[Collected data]
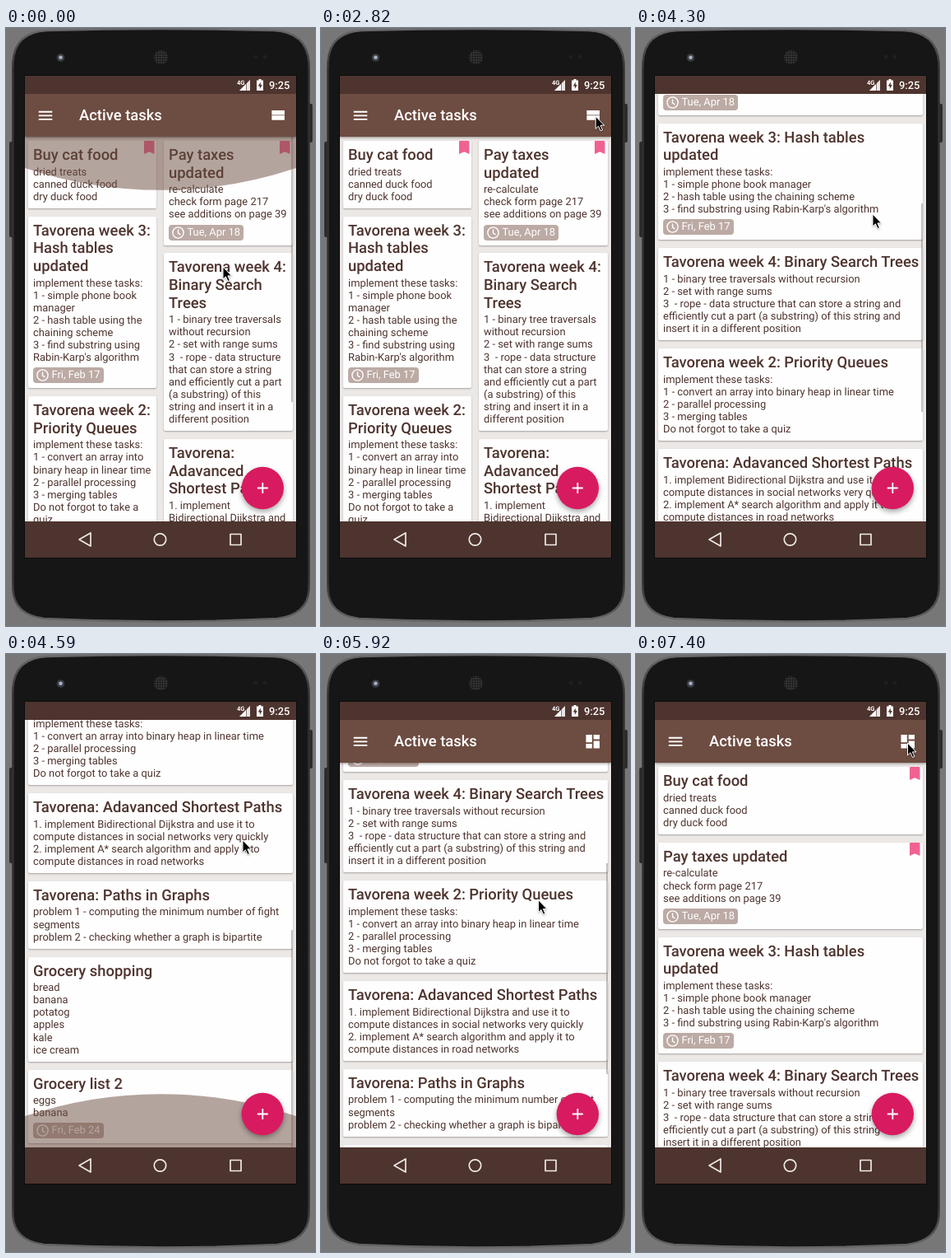
Write an HTML page that moves like this. It is 376 px wide and 726 px high and loops after 8000 ms.

```html
<!DOCTYPE html>
<html lang="en">
<head>
<meta charset="utf-8">
<title>Active tasks</title>
<style>
  html, body { margin: 0; width: 100%; height: 100%; overflow: hidden; background: #777; }
  body { position: relative; font: 12.9px/15.1px Roboto, sans-serif; color: #4e342e; text-rendering: geometricPrecision; }
  svg { position: absolute; left: 0; top: 0; overflow: visible; }
  #view { position: absolute; left: 23px; top: 80px; width: 330px; height: 519px; overflow: hidden; background: #ece8e6; }
  .list { position: absolute; left: 0; top: 57.1px; width: 330px; }
  .column { position: absolute; top: 0; left: 4px; width: 156px; }
  .column + .column { left: 169px; width: 156.5px; }
  #wide .column { width: 321.5px; }
  .card { position: relative; box-sizing: border-box; margin-bottom: 9.9px; padding: 7px 6px 6px;
    background: #fefefe; border-radius: 2px; box-shadow: 0 1px 2px rgba(0, 0, 0, .3); }
  .card h2 { margin: 0 0 2px; font: 500 18.4px/21.6px Roboto, sans-serif; white-space: pre; }
  .card p { margin: 0; white-space: pre; }
  .text { overflow: hidden; margin-right: -6px; }
  .chip { position: relative; display: block; width: max-content; height: 19px; margin-top: 4px; padding: 0 4.5px 0 22.5px;
    border-radius: 4px; background: #bcaaa4; color: #fff; line-height: 19px; }
  .chip svg { left: 4px; top: 2px; }
  .mark { left: auto; right: 3px; top: 0; }
  #thumb { position: absolute; right: 4px; width: 2.5px; background: rgba(90, 80, 76, .35); }
  #bar { position: absolute; left: 0; top: 0; width: 330px; height: 52px; background: #6d4c41; color: #fff;
    box-shadow: 0 1px 3px rgba(0, 0, 0, .4); font: 500 18.4px/52px Roboto, sans-serif; }
  #bar span { position: absolute; left: 66px; top: 1px; }
</style>
</head>
<body>
<svg width="376" height="726">
  <defs>
    <linearGradient id="rim" x2="0" y2="1">
      <stop offset="0" stop-color="#6a6a6a"/><stop offset=".07" stop-color="#303030"/>
      <stop offset=".93" stop-color="#303030"/><stop offset="1" stop-color="#666"/>
    </linearGradient>
    <pattern id="mesh" width="3" height="3" patternUnits="userSpaceOnUse">
      <rect width="3" height="3" fill="#343434"/><circle cx="1.5" cy="1.5" r="1" fill="#111"/>
    </pattern>
  </defs>
  <g fill="#2b2b2b">
    <rect x="4" y="138" width="6" height="116" rx="2"/>
    <rect x="366" y="92" width="7" height="47" rx="2"/>
  </g>
  <path d="M8.500 42Q10 5 50 3Q188 -1 326 3Q366 5 368.500 42V682Q367 712 330 717Q188 724 46 717Q10 712 8.500 682Z" fill="#161616" stroke="url(#rim)" stroke-width="2.500"/>
  <circle cx="66.500" cy="36" r="4.800" fill="#3b3c42"/>
  <circle cx="66.500" cy="35.800" r="2.300" fill="#a9b1c6"/>
  <circle cx="188.500" cy="35.500" r="8.500" fill="url(#mesh)"/>
  <circle cx="304" cy="35" r="2.500" fill="#241d1d"/><circle cx="315" cy="35" r="2.500" fill="#241d1d"/>
  <rect x="22" y="57" width="332" height="587" fill="#0c0c0c"/>
</svg>

<div id="view">
  <div id="narrow" class="list"></div>
  <div id="wide" class="list"></div>
  <div id="thumb"></div>
  <svg width="330" height="519" fill="#6d4c41">
    <path id="topGlow" d="M0 0V38A520 520 0 0 0 330 38V0Z"/>
    <path id="bottomGlow" d="M0 0V-38A520 520 0 0 1 330 -38V0Z"/>
  </svg>
  <div id="bar">
    <span>Active tasks</span>
    <svg width="330" height="52" fill="#fff">
      <circle id="ripple" cx="308" cy="26" r="25" fill="#000" opacity=".07"/>
      <path transform="translate(14 15.300) scale(.92)" d="M3 6h18v2H3zM3 11h18v2H3zM3 16h18v2H3z"/>
      <g transform="translate(296.700 15.300) scale(.92)">
        <path id="streamIcon" d="M4 18h17v-6H4zM4 5v6h17V5z"/>
        <path id="boardIcon" d="M3 13h8V3H3zM3 21h8v-6H3zM13 21h8V11h-8zM13 3v6h8V3z"/>
      </g>
    </svg>
  </div>
</div>

<svg width="376" height="726">
  <rect x="23" y="58" width="330" height="22" fill="#4e342e"/>
  <g fill="#fff" font-family="Roboto, sans-serif">
    <text x="320" y="74" font-size="12.900" font-weight="500">9:25</text>
    <text x="281" y="69" font-size="7.500" font-weight="700">4G</text>
    <path d="M284 76L297 63V76Z" opacity=".35"/>
    <path d="M284 76L292 68V76Z"/><path d="M293 67L297 63V76H293Z" opacity=".8"/>
    <path d="M307.500 62h3v1.500h2.500v12.500h-8V63.500h2.500Z"/>
    <path d="M309.800 65.500l-3 5h2v3.500l3-5h-2Z" fill="#4e342e"/>
  </g>
  <rect x="23" y="599" width="330" height="44" fill="#4e342e"/>
  <g fill="none" stroke="#eee9e7" stroke-width="1.700" stroke-linejoin="round">
    <path d="M89 621L103 613V629Z"/>
    <circle cx="187.500" cy="621" r="7.200"/>
    <rect x="273" y="614.500" width="13" height="13"/>
  </g>
  <g style="filter: drop-shadow(0 3px 3px rgba(0,0,0,.35))"><circle cx="312.300" cy="558.500" r="25.700" fill="#d81b60"/></g>
  <path d="M305.800 558.500h13M312.300 552v13" stroke="#fff" stroke-width="1.800"/>
  <path id="cursor" d="M0 0V15L3.400 11.800L6 17.500L8.400 16.500L5.900 10.900H10.500Z" stroke="#fff" stroke-width="1" style="filter: drop-shadow(0 1px 1px rgba(0,0,0,.3))"/>
</svg>

<script>
// "|" breaks a line only in the narrow layout, "~" only in the wide one.
const tasks = {
  cat: { title: 'Buy cat food', text: 'dried treats\ncanned duck food\ndry duck food', marked: true },
  taxes: { title: 'Pay taxes|updated', text: 're-calculate\ncheck form page 217\nsee additions on page 39', date: 'Tue, Apr 18', marked: true },
  hash: {
    title: 'Tavorena week 3:|Hash tables\nupdated', date: 'Fri, Feb 17',
    text: 'implement these tasks:\n1 - simple phone book|manager\n2 - hash table using the|chaining scheme\n' +
      "3 - find substring using|Rabin-Karp's algorithm"
  },
  trees: {
    title: 'Tavorena week 4:|Binary Search|Trees',
    text: '1 - binary tree traversals|without recursion\n2 - set with range sums\n3  - rope - data structure|that can store a string|and~' +
      'efficiently cut a part|(a substring) of this|string and~insert it in a|different position'
  },
  queues: {
    title: 'Tavorena week 2:|Priority Queues',
    text: 'implement these tasks:\n1 - convert an array into|binary heap in linear time\n2 - parallel processing\n' +
      '3 - merging tables\nDo not forgot to take a|quiz'
  },
  shortest: {
    title: 'Tavorena:|Adavanced|Shortest Paths',
    text: '1. implement|Bidirectional Dijkstra and|use it to~compute distances in social networks very quickly\n' +
      '2. implement A* search algorithm and apply it to~compute distances in road networks'
  },
  graphs: {
    title: 'Tavorena: Paths in Graphs',
    text: 'problem 1 - computing the minimum number of fight~segments\nproblem 2 - checking whether a graph is bipartite'
  },
  shopping: { title: 'Grocery shopping', text: 'bread\nbanana\npotatog\napples\nkale\nice cream' },
  second: { title: 'Grocery list 2', text: 'eggs\nbanana', date: 'Fri, Feb 24' }
};

const $ = id => document.getElementById(id);
const clock = '<svg width="15" height="15" fill="none" stroke="#fff" stroke-width="1.4"><circle cx="7.500" cy="7.500" r="6.600"/><path d="M7.500 3.500V8L10.500 9.800"/></svg>';
const bookmark = '<svg class="mark" width="12.500" height="16"><path d="M1.200 0h10q1.300 0 1.300 1.300V16L6.250 13.300L0 16V1.300Q0 0 1.200 0" fill="#f06292"/></svg>';

function cardHtml(task, wide) {
  const wrap = s => wide ? s.replace(/\|/g, ' ').replace(/ ?~/g, '\n') : s.replace(/~/g, ' ').replace(/\|/g, '\n');
  const chip = task.date ? `<span class="chip">${clock}${task.date}</span>` : '';
  return `<div class="card"><div class="text"><h2>${wrap(task.title)}</h2><p>${wrap(task.text)}</p></div>${chip}${task.marked ? bookmark : ''}</div>`;
}

function fill(id, columns) {
  const wide = id === 'wide';
  $(id).innerHTML = columns.map(names =>
    `<div class="column">${names.map(name => cardHtml(tasks[name], wide)).join('')}</div>`).join('');
}
fill('narrow', [['cat', 'hash', 'queues'], ['taxes', 'trees', 'shortest']]);
fill('wide', [Object.keys(tasks)]);

// Keys are [step, value, ...]; values are linear between them.
const STEP = 148, LOOP = 8000, BOTTOM = 570, BAR = 52;
const cursorKeys = [[0, 264, 290], [2, 264, 290], [8, 335, 109], [18, 335, 109], [21, 332.5, 104], [24, 332.5, 104],
  [27, 288, 226], [35, 288, 226], [38, 264.5, 299], [47, 264.5, 297.5], [50, 330.5, 108]];
const scrollKeys = [[28, 0], [29, .4], [30, .93], [31, 1], [39, 1], [40, .6], [41, .12], [42, 0]];
const thumbKeys = [[0, 1], [3, 1], [6, 0], [28, 0], [29, 1], [44, 1], [47, 0]];

function at(keys, step) {
  const next = keys.findIndex(key => key[0] > step);
  if (next === 0) return keys[0].slice(1);
  if (next < 0) return keys[keys.length - 1].slice(1);
  const a = keys[next - 1], b = keys[next], p = (step - a[0]) / (b[0] - a[0]);
  return a.slice(1).map((v, i) => v + (b[i + 1] - v) * p);
}

// Overscroll glow recedes over 600 ms with a decelerating curve.
const recede = age => age < 0 || age > 4 ? 0 : (1 - age / 4) ** 2;

function setGlow(id, y, size) {
  $(id).setAttribute('transform', `translate(0 ${y}) scale(1 ${size})`);
  $(id).setAttribute('opacity', size / 2);
}

const show = (id, on) => { $(id).style.display = on ? '' : 'none'; };

function render(time) {
  const step = Math.floor((time % LOOP + 6) / STEP);
  const wide = step >= 23;
  const [scroll] = at(scrollKeys, step);
  const barShift = step >= 29 && step < 40 ? Math.min(BAR, scroll * BOTTOM) : 0;
  const [x, y] = at(cursorKeys, step);

  show('narrow', !wide);
  show('wide', wide);
  show('streamIcon', !wide);
  show('boardIcon', wide);
  show('ripple', step >= 23 && step < 29);
  $('wide').style.transform = `translateY(${-scroll * BOTTOM}px)`;
  $('bar').style.transform = `translateY(${-barShift - (barShift === BAR ? 6 : 0)}px)`;

  const thumb = $('thumb').style;
  thumb.opacity = at(thumbKeys, step)[0];
  thumb.top = BAR + scroll * 203 + 'px';
  thumb.height = (wide ? 245 + scroll * 19 : 322) + 'px';

  setGlow('topGlow', BAR, wide ? recede(step - 41.33) : recede(step));
  setGlow('bottomGlow', 519, recede(step - 31));
  $('cursor').setAttribute('transform', `translate(${x} ${y})`);
}

const start = performance.now();
function tick() {
  render(performance.now() - start);
  requestAnimationFrame(tick);
}
tick();
</script>
</body>
</html>
```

# WHAT YOU ARE ASKED TO DO
Pull every line containing "opacity" from the entries above and copy it.

# TASK RESULT
      <circle id="ripple" cx="308" cy="26" r="25" fill="#000" opacity=".07"/>
    <path d="M284 76L297 63V76Z" opacity=".35"/>
    <path d="M284 76L292 68V76Z"/><path d="M293 67L297 63V76H293Z" opacity=".8"/>
  $(id).setAttribute('opacity', size / 2);
  thumb.opacity = at(thumbKeys, step)[0];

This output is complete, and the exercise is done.